Saved data entries:
* * *
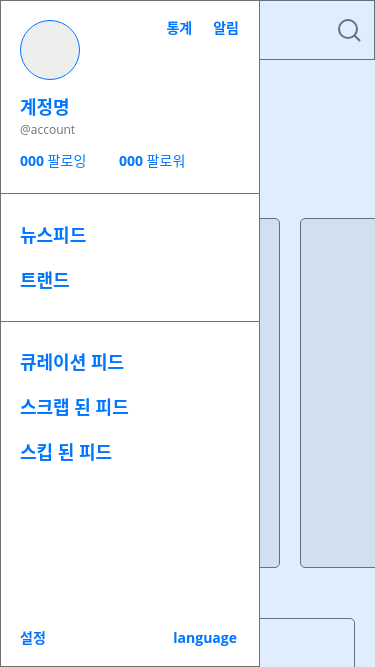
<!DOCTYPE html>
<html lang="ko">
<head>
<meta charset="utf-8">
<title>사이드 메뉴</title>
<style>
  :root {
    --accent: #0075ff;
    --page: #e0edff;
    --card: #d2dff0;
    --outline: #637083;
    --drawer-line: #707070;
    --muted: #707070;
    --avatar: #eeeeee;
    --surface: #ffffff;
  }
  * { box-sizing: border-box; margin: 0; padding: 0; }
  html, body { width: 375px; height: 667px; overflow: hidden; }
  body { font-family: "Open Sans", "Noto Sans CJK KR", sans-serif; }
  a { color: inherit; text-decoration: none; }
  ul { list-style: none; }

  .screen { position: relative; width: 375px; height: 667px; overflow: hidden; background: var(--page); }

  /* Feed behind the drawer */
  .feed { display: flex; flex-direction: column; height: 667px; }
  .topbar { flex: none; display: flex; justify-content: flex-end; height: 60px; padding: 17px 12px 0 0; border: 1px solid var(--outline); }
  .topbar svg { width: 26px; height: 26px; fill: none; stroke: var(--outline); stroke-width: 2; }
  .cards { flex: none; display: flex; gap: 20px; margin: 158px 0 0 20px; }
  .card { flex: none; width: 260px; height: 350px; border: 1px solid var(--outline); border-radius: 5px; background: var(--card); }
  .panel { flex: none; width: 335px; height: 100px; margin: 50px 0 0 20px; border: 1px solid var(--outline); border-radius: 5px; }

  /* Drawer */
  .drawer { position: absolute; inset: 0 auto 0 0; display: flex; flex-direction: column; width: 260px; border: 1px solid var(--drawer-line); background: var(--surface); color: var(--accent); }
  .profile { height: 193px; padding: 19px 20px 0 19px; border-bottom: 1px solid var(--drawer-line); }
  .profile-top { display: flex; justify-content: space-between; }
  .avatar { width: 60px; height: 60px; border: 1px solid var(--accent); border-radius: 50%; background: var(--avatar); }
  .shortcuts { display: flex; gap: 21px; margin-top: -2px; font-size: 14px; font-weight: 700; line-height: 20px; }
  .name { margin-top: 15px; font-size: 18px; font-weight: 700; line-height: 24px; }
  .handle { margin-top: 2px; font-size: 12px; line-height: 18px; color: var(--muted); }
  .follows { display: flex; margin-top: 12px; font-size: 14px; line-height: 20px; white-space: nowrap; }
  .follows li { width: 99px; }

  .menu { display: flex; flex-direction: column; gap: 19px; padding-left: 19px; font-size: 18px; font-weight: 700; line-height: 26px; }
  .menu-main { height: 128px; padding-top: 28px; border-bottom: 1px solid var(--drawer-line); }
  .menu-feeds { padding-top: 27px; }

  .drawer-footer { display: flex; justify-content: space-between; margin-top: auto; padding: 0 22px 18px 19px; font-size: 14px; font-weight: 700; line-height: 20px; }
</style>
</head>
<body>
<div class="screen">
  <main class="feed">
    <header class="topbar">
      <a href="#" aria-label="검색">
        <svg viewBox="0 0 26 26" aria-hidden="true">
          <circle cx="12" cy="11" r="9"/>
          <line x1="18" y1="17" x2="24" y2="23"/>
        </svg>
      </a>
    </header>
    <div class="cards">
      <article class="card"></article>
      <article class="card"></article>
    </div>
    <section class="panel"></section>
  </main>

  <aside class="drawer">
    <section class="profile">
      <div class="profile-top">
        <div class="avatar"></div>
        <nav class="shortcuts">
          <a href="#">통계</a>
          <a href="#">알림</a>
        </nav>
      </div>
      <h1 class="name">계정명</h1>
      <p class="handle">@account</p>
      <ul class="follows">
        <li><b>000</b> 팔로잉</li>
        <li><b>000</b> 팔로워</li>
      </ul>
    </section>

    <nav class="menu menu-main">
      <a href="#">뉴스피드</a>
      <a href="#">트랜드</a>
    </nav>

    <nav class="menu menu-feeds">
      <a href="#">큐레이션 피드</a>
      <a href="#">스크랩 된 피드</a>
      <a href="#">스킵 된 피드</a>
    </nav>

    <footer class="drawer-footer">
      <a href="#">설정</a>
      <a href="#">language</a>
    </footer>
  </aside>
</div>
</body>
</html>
* * *
YOUR TASK
Copy every line above that includes the string "muted".

RESPONSE TO THIS EXERCISE
    --muted: #707070;
  .handle { margin-top: 2px; font-size: 12px; line-height: 18px; color: var(--muted); }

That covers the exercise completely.